“I didn’t think there was really that much to coaching. I was like, ‘Oh you just put guys out there and they make you look good,'” Ringel said. “But there’s a lot that goes into it. From breaking down other teams and what would work against them, what doesn’t work against them. Even just setting rules and guidelines for your team to follow, not even just on-ice stuff but off-ice stuff, and just maintaining a good balance.”
At practices, Ringel’s involvement varies from day to day. He said he isn’t technically limited medically, but that Jackson keeps tabs on his activity and condition.
“Some days he’ll let me get dressed and run the mock power play,” Ringel said with a smile. “But that’s only been like three times this year.”
Despite his new role, Ringel is still just one of the guys.
A month ago, after a 6-1 loss to Ohio State, Notre Dame’s seniors called a players-only meeting. Ringel said he was present at the meeting, but didn’t relay its proceedings to the coaches.
“As much as I am a coach in title, I still feel like I’m more part of the team than the coaching staff,” he said.
After he graduates, Ringel, a finance major, said he wants to take some time off, but that coaching could be in his future.
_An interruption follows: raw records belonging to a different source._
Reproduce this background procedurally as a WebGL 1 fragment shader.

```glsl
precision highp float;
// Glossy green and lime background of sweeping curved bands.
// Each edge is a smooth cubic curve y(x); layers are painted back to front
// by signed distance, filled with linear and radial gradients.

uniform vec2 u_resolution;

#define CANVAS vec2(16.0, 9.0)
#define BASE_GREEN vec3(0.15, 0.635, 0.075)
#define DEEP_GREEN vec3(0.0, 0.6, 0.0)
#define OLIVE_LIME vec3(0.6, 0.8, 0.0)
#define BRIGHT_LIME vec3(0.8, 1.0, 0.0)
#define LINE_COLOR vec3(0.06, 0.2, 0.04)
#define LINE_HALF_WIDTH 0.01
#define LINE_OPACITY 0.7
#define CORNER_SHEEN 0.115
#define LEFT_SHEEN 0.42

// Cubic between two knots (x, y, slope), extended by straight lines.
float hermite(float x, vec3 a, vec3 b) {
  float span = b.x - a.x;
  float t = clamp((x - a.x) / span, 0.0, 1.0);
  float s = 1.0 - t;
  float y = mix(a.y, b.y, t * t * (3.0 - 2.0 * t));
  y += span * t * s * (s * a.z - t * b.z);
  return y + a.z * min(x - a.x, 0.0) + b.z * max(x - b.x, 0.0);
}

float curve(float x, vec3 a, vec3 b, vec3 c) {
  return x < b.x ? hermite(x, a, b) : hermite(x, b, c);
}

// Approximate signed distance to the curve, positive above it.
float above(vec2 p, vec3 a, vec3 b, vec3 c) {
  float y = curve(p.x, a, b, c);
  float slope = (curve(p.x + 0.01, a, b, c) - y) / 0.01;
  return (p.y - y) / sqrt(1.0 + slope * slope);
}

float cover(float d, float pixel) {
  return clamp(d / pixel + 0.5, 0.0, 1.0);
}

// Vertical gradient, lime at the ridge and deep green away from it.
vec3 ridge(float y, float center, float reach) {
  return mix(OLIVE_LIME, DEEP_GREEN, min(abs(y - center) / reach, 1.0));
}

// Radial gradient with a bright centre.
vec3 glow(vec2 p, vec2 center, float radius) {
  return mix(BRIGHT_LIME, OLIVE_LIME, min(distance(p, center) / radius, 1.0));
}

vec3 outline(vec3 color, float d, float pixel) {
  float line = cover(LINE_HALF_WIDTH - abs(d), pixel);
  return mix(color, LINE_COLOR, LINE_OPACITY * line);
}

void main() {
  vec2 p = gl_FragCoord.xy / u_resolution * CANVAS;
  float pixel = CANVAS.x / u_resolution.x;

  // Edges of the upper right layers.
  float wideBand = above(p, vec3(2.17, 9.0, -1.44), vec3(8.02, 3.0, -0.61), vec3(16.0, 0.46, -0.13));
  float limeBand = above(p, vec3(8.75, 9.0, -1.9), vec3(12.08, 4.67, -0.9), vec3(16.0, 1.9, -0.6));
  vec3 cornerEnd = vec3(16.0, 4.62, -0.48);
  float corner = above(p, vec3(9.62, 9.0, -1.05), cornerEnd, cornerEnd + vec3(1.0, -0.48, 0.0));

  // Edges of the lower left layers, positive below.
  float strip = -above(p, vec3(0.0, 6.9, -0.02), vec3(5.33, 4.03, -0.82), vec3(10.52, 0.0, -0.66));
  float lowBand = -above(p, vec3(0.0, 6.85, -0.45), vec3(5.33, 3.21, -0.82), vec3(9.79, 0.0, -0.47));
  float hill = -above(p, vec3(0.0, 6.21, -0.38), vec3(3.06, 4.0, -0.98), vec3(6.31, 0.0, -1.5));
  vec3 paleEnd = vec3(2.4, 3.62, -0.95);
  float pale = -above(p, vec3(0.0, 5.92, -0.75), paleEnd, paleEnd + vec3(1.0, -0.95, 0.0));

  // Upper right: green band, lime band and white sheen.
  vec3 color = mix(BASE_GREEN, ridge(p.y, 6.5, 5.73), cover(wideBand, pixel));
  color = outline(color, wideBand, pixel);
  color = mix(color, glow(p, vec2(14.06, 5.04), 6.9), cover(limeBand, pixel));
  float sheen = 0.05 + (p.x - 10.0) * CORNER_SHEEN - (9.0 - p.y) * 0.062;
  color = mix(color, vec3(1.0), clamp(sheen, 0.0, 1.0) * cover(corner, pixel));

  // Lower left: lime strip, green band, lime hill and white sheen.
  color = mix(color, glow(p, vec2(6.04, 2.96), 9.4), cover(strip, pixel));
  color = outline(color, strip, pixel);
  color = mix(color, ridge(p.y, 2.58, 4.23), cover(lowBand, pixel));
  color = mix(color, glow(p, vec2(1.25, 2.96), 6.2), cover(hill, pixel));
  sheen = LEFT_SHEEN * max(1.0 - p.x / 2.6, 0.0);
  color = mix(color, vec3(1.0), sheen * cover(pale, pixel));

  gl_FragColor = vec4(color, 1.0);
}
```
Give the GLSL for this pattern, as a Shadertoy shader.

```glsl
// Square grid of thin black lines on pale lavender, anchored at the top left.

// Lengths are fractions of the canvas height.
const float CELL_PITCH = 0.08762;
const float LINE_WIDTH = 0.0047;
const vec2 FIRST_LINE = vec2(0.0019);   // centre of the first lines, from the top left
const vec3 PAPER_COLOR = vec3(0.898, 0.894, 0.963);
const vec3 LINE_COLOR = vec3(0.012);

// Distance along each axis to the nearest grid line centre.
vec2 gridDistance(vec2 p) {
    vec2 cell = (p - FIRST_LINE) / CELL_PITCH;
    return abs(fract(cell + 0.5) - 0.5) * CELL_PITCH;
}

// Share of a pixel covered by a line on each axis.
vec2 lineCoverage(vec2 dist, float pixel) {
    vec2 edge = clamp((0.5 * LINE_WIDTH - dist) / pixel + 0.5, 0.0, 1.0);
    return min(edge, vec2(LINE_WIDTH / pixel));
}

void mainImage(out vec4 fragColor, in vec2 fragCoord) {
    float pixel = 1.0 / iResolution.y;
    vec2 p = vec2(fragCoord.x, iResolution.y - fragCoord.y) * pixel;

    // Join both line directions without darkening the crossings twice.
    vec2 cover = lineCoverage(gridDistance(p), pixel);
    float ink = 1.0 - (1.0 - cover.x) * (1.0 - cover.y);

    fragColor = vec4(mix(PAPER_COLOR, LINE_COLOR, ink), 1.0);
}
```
“As much as I love the game, not playing hockey has kind of opened my eyes to a lot of other things,” he said. “The last 12 years of my life have been pretty much dedicated to it and I would like to maybe try some other things that I haven’t really done. I know that if that doesn’t work out for me I could always come back to coaching in the future.”
Ringel said he still feels the lingering effects of his concussion today, and said he gets headaches occasionally when he gets his heart rate up. But when asked if he felt any resentment towards the Miami player that ended his career, he just chalked it up to being a part of the sport he still loves.
“You can’t be mad about it,” he said. “Everyone’s hit someone in an awkward position, everyone’s been hit. My case is just one of those things where I didn’t recover from it and you can’t do anything about it, you just kind of go with it.”